For Immediate Release: July 25, 2022
Contact: Catherine Hanssens, firstname.lastname@example.org
CHLP Announces Leadership Change
Mandisa Moore-O’Neal to become Executive Director as Founder Catherine Hanssens steps into strategy advisor role
(NEW YORK) – The Center for HIV Law and Policy (CHLP) is excited to announce that S. Mandisa Moore-O'Neal will assume the role of Executive Director in October of this year. At that time, Catherine Hanssens, CHLP’s Founder and Executive Director of 16 years, will step into the newly created role of Chief Strategy Advisor.
Founded by Hanssens in 2006, CHLP fights stigma and discrimination at the intersection of HIV, race, health status, disability, class, sexuality, and gender identity and expression with a focus on criminal and public health systems. CHLP supports movement building that amplifies the power of individuals and communities to mobilize for change rooted in racial, gender and economic justice. Their work focuses on legal advocacy, high-impact policy initiatives, and creation of cross-issue partnerships, networks and resources.
Hanssens is widely recognized as one of the country’s leading experts on HIV legal and policy issues, and for playing a leading role in launching the HIV decriminalization movement in the U.S. CHLP’s legal team has played essential roles in challenging policies – or the lack of them – that have the biggest impact on Black and Brown people, such as HIV surveillance and testing policies that eliminate the patient’s right to notice and consent, restrictions on parenting choices of women living with HIV, and the lack of sexual health literacy programs for youth in out-of-home care.
Moore-O’Neal is a Black Feminist, cultural and political strategist, facilitator and thought partner for grassroots organizations, coalitions, and initiatives that are interested in transforming conflict and confronting and shifting power and oppression.
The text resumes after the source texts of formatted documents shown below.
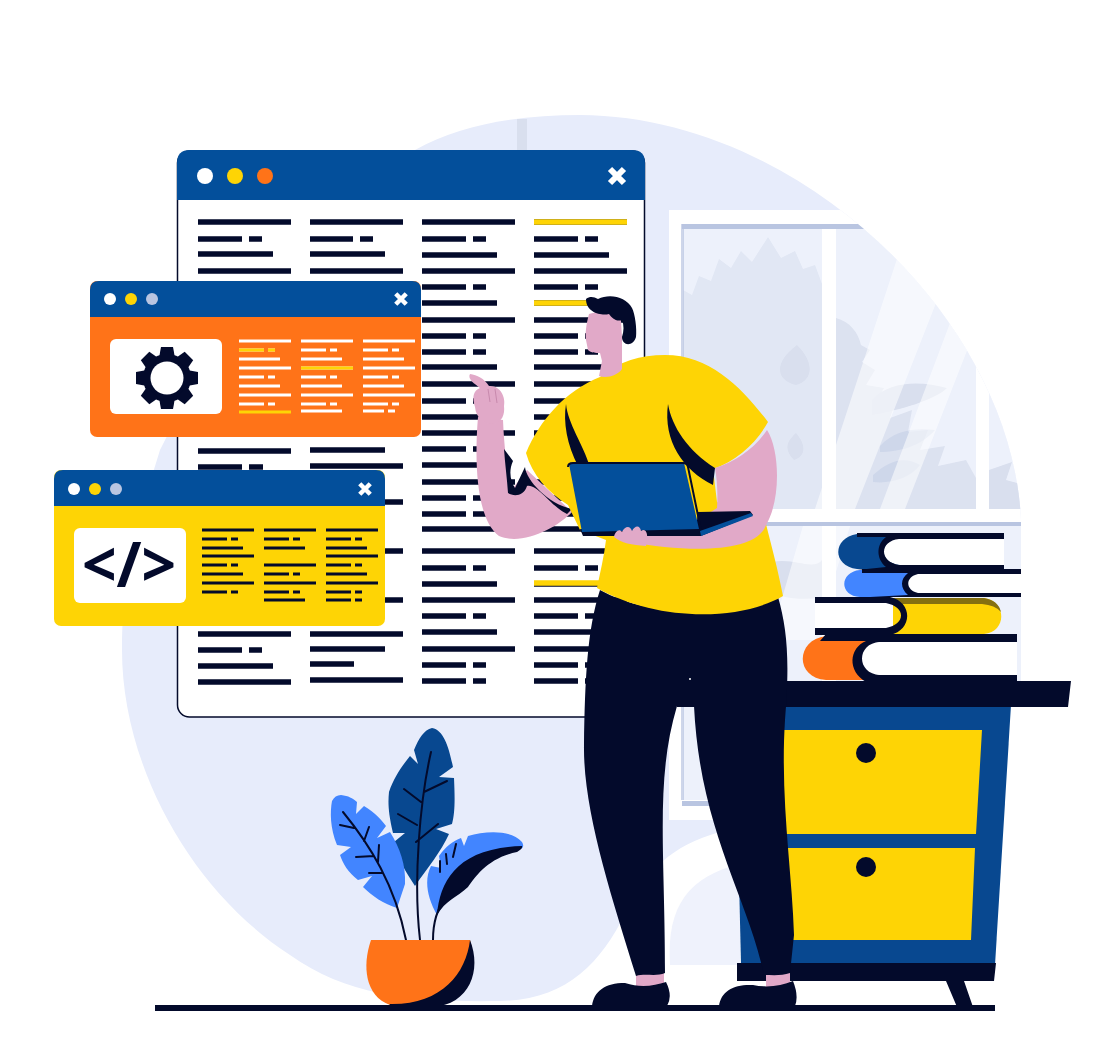
<!DOCTYPE html>
<html lang="en">
<head>
<meta charset="utf-8">
<title>Developer at work</title>
<style>
:root{--navy:#030a2b;--blue:#034f9b;--deep:#084890;--bright:#4285ff;--yellow:#fed405;--orange:#ff7318;--skin:#e1a9c8;--pale:#e7ecfb;--glass:#f0f3fb;--mist:#d9dfee;--edge:#b9c5e1}
*{margin:0;padding:0}
html,body{width:1094px;height:1050px;overflow:hidden;background:#fff}
svg{display:block}
.navy{fill:var(--navy)}.blue{fill:var(--blue)}.deep{fill:var(--deep)}.bright{fill:var(--bright)}.yellow{fill:var(--yellow)}.orange{fill:var(--orange)}.skin{fill:var(--skin)}.white{fill:#fff}.pale{fill:var(--pale)}.mist{fill:var(--mist)}.edge{fill:var(--edge)}
.code{fill:none;stroke:var(--navy);stroke-width:5.5}
.small{fill:none;stroke-width:3.2}
.ink{stroke:var(--navy)}.sun{stroke:var(--yellow)}.snow{stroke:#fff}
.vein{fill:none;stroke:var(--navy);stroke-width:2;stroke-linecap:round}
.close{fill:none;stroke:#fff}
.tag{font:700 62px "Open Sans",sans-serif;fill:var(--navy)}
</style>
</head>
<body>
<svg width="1094" height="1050" viewBox="0 0 1094 1050" role="img" aria-label="A developer holding a laptop and pointing at code windows">
<defs>
<path id="blob" d="M580 115C800 116 1012 320 1021 520V700H720V832C670 846 648 870 626 912C600 965 565 1000 500 1001C420 1002 350 998 290 955C190 890 122 765 122 650C122 560 145 500 160 450C220 330 290 220 415 150C460 124 520 115 580 115Z"/>
<clipPath id="blob-area"><use href="#blob"/></clipPath>
<clipPath id="glass-area"><path d="M683 224H822V509H683ZM836 224H976V509H836ZM989 224H1030V509H989ZM683 526H822V800H683ZM836 526H1030V700H836Z"/></clipPath>
<clipPath id="sheet"><path d="M178 200H644V690H178Z"/></clipPath>
<path id="code-block" d="M0 0H93M0 17H44M51 17H64M0 33H75M0 49H93M0 65H44M51 65H64M0 81H75M0 98H93M0 114H44M51 114H64M0 130H44M51 130H64M0 145H75"/>
<g id="code-column"><use href="#code-block"/><use href="#code-block" y="162"/><use href="#code-block" y="329"/></g>
<path id="mini-code" d="M0 0H52M0 9H25M29 9H36M0 18H41M0 27H52M0 36H25M29 36H36M0 45H41M0 54H52M0 63H25M29 63H36"/>
<path id="cross" d="M-7-7L7 7M7-7L-7 7"/>
<path id="tooth" d="M-6-31H6L8-20H-8Z"/>
</defs>

<g id="backdrop">
<use href="#blob" class="pale"/>
<path d="M670 965C666 905 690 876 740 864V965Z" fill="#eff2fc"/>
<path class="mist" d="M517 119H527V152H517Z"/>
<g id="window" clip-path="url(#blob-area)">
<path class="white" d="M669 210H1030V820H669Z"/>
<g clip-path="url(#glass-area)">
<path fill="#edf1fb" d="M683 224H1030V800H683Z"/>
<path fill="#e1e7f4" d="M683 290L692 295L699 276L711 281L719 259L731 268L741 251L752 262L768 237L781 258L795 251L803 269L815 265L822 284V509H683Z"/>
<path class="mist" d="M836 318C850 322 858 332 861 345L870 350L862 362L875 370L866 385L884 388L876 402L896 400L890 418L912 410L908 432L928 430L920 450L945 446L938 466L966 460L976 478V509H836Z" opacity=".8"/>
<path class="mist" d="M797 345C816 364 812 381 796 385C775 380 774 362 797 345ZM796 433C808 447 804 457 794 460C784 450 786 442 796 433ZM989 470L1012 462L1006 480L1025 485V509H989ZM750 575C780 545 810 575 822 560V598C795 600 770 600 750 575ZM872 400C890 380 922 381 947 388C935 400 900 410 872 415Z"/>
<path class="edge" opacity=".4" d="M880 446C895 430 914 428 935 430C921 446 900 452 880 452ZM873 475C892 458 906 457 920 465C910 478 891 484 873 482Z"/>
<path class="white" opacity=".55" d="M900 250L945 280L855 509H815ZM955 310L975 330L905 509H880ZM803 526H850L815 640H770Z"/>
</g>
<path class="edge" d="M682 224H880V229H682ZM682 801H740V806H682ZM683 522H1030V526H683Z"/>
<path class="edge" opacity=".7" d="M681 224H684V800H681Z"/>
</g>
</g>

<g id="main-window">
<rect x="177.500" y="151" width="467" height="566" rx="12" fill="#fff" stroke="#030a2b" stroke-width="1.500"/>
<path class="blue" d="M177 200V163Q177 150 190 150H632Q645 150 645 163V200Z"/>
<circle class="white" cx="205" cy="176" r="8"/><circle class="yellow" cx="235" cy="176" r="8"/><circle class="orange" cx="265" cy="176" r="8"/>
<use href="#cross" class="close" x="617" y="176" stroke-width="6"/>
<g class="code" clip-path="url(#sheet)">
<path d="M198 222H291M198 239H242M249 239H262M198 254H273M198 271H291M310 222H403M310 239H353M360 239H373M310 254H385M310 271H403M198 434H273M198 451H291M198 467H242M249 467H263M310 434H373M310 450H385M310 466H403M330 502H403M330 551H403M330 600H403M198 634H291M198 650H242M249 650H262M198 666H273M198 682H291M310 634H403M310 649H385M310 664H354M310 680H403"/>
<use href="#code-column" x="422" y="222"/>
<use href="#code-column" x="534" y="222"/>
<path class="sun" d="M534 222H627M534 303H609M534 583H609"/>
</g>
</g>

<g id="settings-window">
<rect class="orange" x="90" y="281" width="331" height="156" rx="7"/>
<path class="blue" d="M90 317V290Q90 281 99 281H412Q421 281 421 290V317Z"/>
<circle class="white" cx="110" cy="299" r="6"/><circle class="yellow" cx="131" cy="299" r="6"/><circle class="edge" cx="152" cy="299" r="6"/>
<use href="#cross" class="close" transform="translate(401 299) scale(.75)" stroke-width="6"/>
<rect class="white" x="110" y="339" width="112" height="75" rx="6"/>
<g class="navy" transform="translate(167 378)">
<circle r="24"/>
<use href="#tooth"/><use href="#tooth" transform="rotate(45)"/><use href="#tooth" transform="rotate(90)"/><use href="#tooth" transform="rotate(135)"/><use href="#tooth" transform="rotate(180)"/><use href="#tooth" transform="rotate(225)"/><use href="#tooth" transform="rotate(270)"/><use href="#tooth" transform="rotate(315)"/>
<circle class="white" r="16.500"/>
</g>
<g class="small snow">
<use href="#mini-code" x="239" y="341"/><use href="#mini-code" x="301" y="341"/><use href="#mini-code" x="363" y="341"/>
<path d="M301 411H342M363 411H384M388 411H395"/>
<path class="sun" d="M239 350H264M268 350H275M301 368H353M239 412H291"/>
</g>
</g>

<g id="tag-window">
<rect class="yellow" x="54" y="470" width="331" height="156" rx="7"/>
<path class="blue" d="M54 506V479Q54 470 63 470H376Q385 470 385 479V506Z"/>
<circle class="white" cx="74" cy="489" r="6"/><circle class="yellow" cx="95" cy="489" r="6"/><circle class="edge" cx="116" cy="489" r="6"/>
<use href="#cross" class="close" transform="translate(365 489) scale(.75)" stroke-width="6"/>
<rect class="white" x="74" y="528" width="112" height="75" rx="6"/>
<text class="tag" x="82" y="587" textLength="94" lengthAdjust="spacingAndGlyphs">&lt;/&gt;</text>
<g class="small ink">
<path d="M202 530H254M202 539H227M231 539H238M202 548H243M202 556H254M202 565H227M231 565H238M202 574H243M202 583H254M202 592H227M231 592H238"/>
<path d="M264 530H316M264 539H289M293 539H300M264 548H305M264 565H316M264 574H289M293 574H300M264 583H316M264 592H289M293 592H300M264 600H305"/>
<path d="M326 530H378M326 539H351M355 539H362M326 548H367M326 556H378M326 565H351M355 565H362M326 574H367M326 583H378M326 592H351M355 592H362M326 600H351M355 600H362"/>
</g>
</g>

<g id="plant">
<path class="deep" d="M432 728C444 730 449 748 453 767L439 777L454 778C455 800 455 812 452 824L436 829L449 834C441 852 428 867 415 886C406 872 398 860 394 842L405 833L393 833C388 812 388 802 389 792C394 777 402 766 410 756L418 764L414 750C419 738 424 730 432 728Z"/>
<path class="bright" d="M341 795C349 796 352 798 357 802L356 814L364 806C375 813 381 819 386 826L377 838L390 832C400 848 406 865 405 884L397 908C384 904 372 896 363 887L372 876L358 880C348 872 343 864 340 855L351 847L337 845C330 828 330 812 332 801C334 797 337 795 341 795Z"/>
<path class="bright" d="M437 915C427 897 424 880 431 866L441 868L439 856C446 846 453 841 461 838L464 846L468 836C485 831 510 829 522 842Q526 849 517 850C475 854 460 880 437 915Z"/>
<path class="navy" d="M437 915C440 880 458 848 522 846Q523 849 517 852C488 858 476 876 468 887C456 898 446 900 437 915Z"/>
<path class="vein" d="M343 812C370 845 395 885 406 940M354 828L340 825M364 841L369 827M374 856L356 857M383 873L369 873M378 862L379 845M431 752C420 800 413 880 420 940M424 792L447 781M421 802L404 789M417 825L398 814M416 842L438 824M433 940C433 918 440 905 446 898M440 872L440 861M447 864L446 854M453 857L456 844"/>
<path class="orange" d="M371 940H470C477 963 473 1005 434 1005H390C365 996 362 966 371 940Z"/>
<path class="navy" d="M470 940C482 970 470 1005 432 1007H388L390 1004C441 1005 466 974 470 940Z"/>
</g>

<path class="navy" d="M155 1005H995V1011H155Z"/>

<g id="desk">
<path class="deep" d="M735 705H1011L995 965H741Z"/>
<path class="yellow" d="M760 730H982L976 834H760ZM760 848H975L971 940H760Z"/>
<circle class="navy" cx="866" cy="753" r="10"/><circle class="navy" cx="866" cy="867" r="10"/>
<path class="navy" d="M677 681H1071L1068 707H677ZM737 963H996L994 981H737ZM946 981H964L973 1007H957Z"/>
</g>

<g id="books">
<path class="orange" d="M826 636H870V680H826C795 678 795 640 826 636Z"/>
<path class="navy" d="M826 634H1017V642H880C858 646 858 671 880 675H1017V682H866C847 671 849 648 866 641H820Z"/>
<path class="white" d="M880 642H1017V675H880C856 674 856 643 880 642Z"/>
<path class="white" d="M815 603H895V628H815Z"/>
<path class="yellow" d="M893 598H984C1007 601 1007 632 984 634H893Z"/>
<path d="M893 598H984Q998 600 1001 612Q995 605 982 604H900Z" fill="#857010"/>
<path class="navy" d="M815 597H890C913 602 913 630 890 635H815V628H886C906 624 906 607 886 603H815Z"/>
<path class="bright" d="M860 570H915V597H860C839 596 839 572 860 570Z"/>
<path class="white" d="M915 573H1021V594H915C902 590 902 577 915 573Z"/>
<path class="navy" d="M862 569H1021V574H918C905 577 905 590 918 593H1021V597H870L908 595C900 588 900 579 908 573H862Z"/>
<path class="deep" d="M857 534H900V569H857C832 566 832 538 857 534Z"/>
<path class="white" d="M900 538H1004V565H900C878 563 878 540 900 538Z"/>
<path class="navy" d="M857 533H1004V539H899C879 541 879 562 899 565H1004V570H857L886 567C876 559 876 544 886 537H857Z"/>
</g>

<g id="developer">
<path class="skin" d="M636 970H664V990H636ZM766 970H790V990H766Z"/>
<path class="navy" d="M592 1006C594 991 605 983 625 983C640 988 654 986 666 982Q673 996 667 1006ZM719 1006C721 991 734 984 753 985C767 988 781 986 793 981Q799 996 795 1006Z"/>
<path class="navy" d="M600 590C650 618 730 618 778 597C787 628 790 660 785 720C780 800 792 870 794 935L790 973C782 976 772 975 764 975C747 895 700 830 694 706H677C655 780 665 850 665 973C656 977 645 973 636 976C611 895 583 810 584 745C585 680 587 630 600 590Z"/>
<circle cx="690" cy="679" r="1" class="white"/>
<path class="skin" d="M478 417C474 465 477 520 499 536C522 546 557 528 572 512L527 470L510 492C507 470 504 445 503 420Z"/>
<path class="skin" d="M470 374C477 375 484 378 489 386C500 385 506 397 504 406C505 415 502 422 493 424C484 424 476 418 475 407C472 397 473 391 480 388C475 384 467 379 470 374Z"/>
<path d="M488 389L490 402M495 389L497 403" fill="none" stroke="#c889ad" stroke-width="1"/>
<path class="navy" d="M504 449L513 461C508 472 511 482 515 488L525 467C526 480 548 504 572 509L567 514C549 505 538 484 527 486C524 496 514 497 508 493C507 478 505 464 504 449Z"/>
<path class="yellow" d="M600 377C620 361 640 355 665 355C711 355 743 389 768 422C757 442 737 461 713 469L717 502L766 524C772 548 778 570 783 596C738 622 655 621 597 588C600 573 604 557 606 540L580 530L568 505C548 492 532 475 526 453C540 420 565 391 600 377Z"/>
<path class="navy" d="M566 404C568 424 583 444 590 467L578 466C567 445 563 422 566 404ZM668 404C672 427 688 451 715 468L713 485C683 470 663 441 668 404Z"/>
<path class="skin" d="M767 430C780 450 781 500 766 525C757 553 690 553 629 542L625 527L700 519L717 508C718 492 717 480 715 468C736 461 754 449 767 430Z"/>
<path class="navy" d="M698 512L750 511L753 515L701 536H583L580 529H696Z"/>
<path class="blue" d="M569 464L684 463L699 529L582 532ZM700 531L751 513L753 516L701 536Z"/>
<path d="M568 467Q568 463 573 463H683Q687 463 688 467L701 530" fill="none" stroke="#030a2b" stroke-width="2"/>
<path class="skin" d="M614 537C615 532 619 528 622 532C625 526 630 525 632 531C635 525 640 525 641 531C645 528 648 532 647 540L646 546C632 545 621 543 614 537Z"/>
<path class="skin" d="M589 314C586 325 585 334 586 340L588 350C591 353 596 353 600 353L602 361L599 376C607 379 618 375 622 369V337L620 306Z"/>
<path class="navy" d="M586 299C590 296 594 297 598 299C610 293 626 297 632 308C635 314 637 328 636 337C633 347 622 346 622 337C624 331 624 325 622 320C616 322 612 318 609 314C602 316 586 313 586 299Z"/>
</g>
</svg>
</body>
</html>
Based in New Orleans, she is the founder of The Moore-O’Neal Law Group, LLC, a Black Feminist law and policy practice. Moore-O’Neal's main area of research and practice is abolitionist lawyering, which has included serving as co-counsel on several police abuse cases, and using a Black Feminist framework in her litigation, advocacy, and strategy work. Moore-O’Neal is a founding member and steering committee member of the Louisiana Coalition on Criminalization and Health and has been an Advisory Group member with CHLP’s Positive Justice Project for five years.
“I am so thrilled to be able to pass the leadership mantle to such a visionary change-maker as Mandisa,” said Hanssens. “We have been in conversation about this for a number of months, and Mandisa will continue to be involved in all aspects of the transition process. We believe this approach is both innovative and exactly what is needed. I am looking forward to continued work with Mandisa and to seeing where she leads us in this next stage of CHLP’s evolution. Mandisa is exactly the right leader at the right time – incredibly smart, wise, brave and dedicated to real systemic change that people can see and benefit from.”
In the coming months, Moore-O’Neal will be winding down her practice and consulting on CHLP’s work and strategic planning before formally taking over as Executive Director. “I am truly honored to lead this next phase of CHLP,” said Moore-O’Neal. “I am excited to bring my more than 16 years of Deep Southern grassroots organizing, base building and advocacy to an organization I’ve admired and respected for quite some time. CHLP has always centered a bold political analysis that expands our collective understanding of systemic oppression against people living with HIV while simultaneously leading the strategies to remedy the oppression. I came to know CHLP as a formative partner in our statewide work. Now is the political moment for continued transformative and accountable leadership and that is what I will carry forward. I am grateful to have the support of Catherine as Chief Strategy Advisor as we move forward with this transition.”
CHLP fights stigma and discrimination at the intersection of HIV, race, health status, disability, class, sexuality and gender identity and expression, with a focus on criminal and public health systems. As part of this work, we support movement building that amplifies the power of individuals and communities to mobilize for change rooted in racial, gender and economic justice. We do this through legal advocacy, high-impact policy initiatives, and creation of cross-issue partnerships, networks, and resources.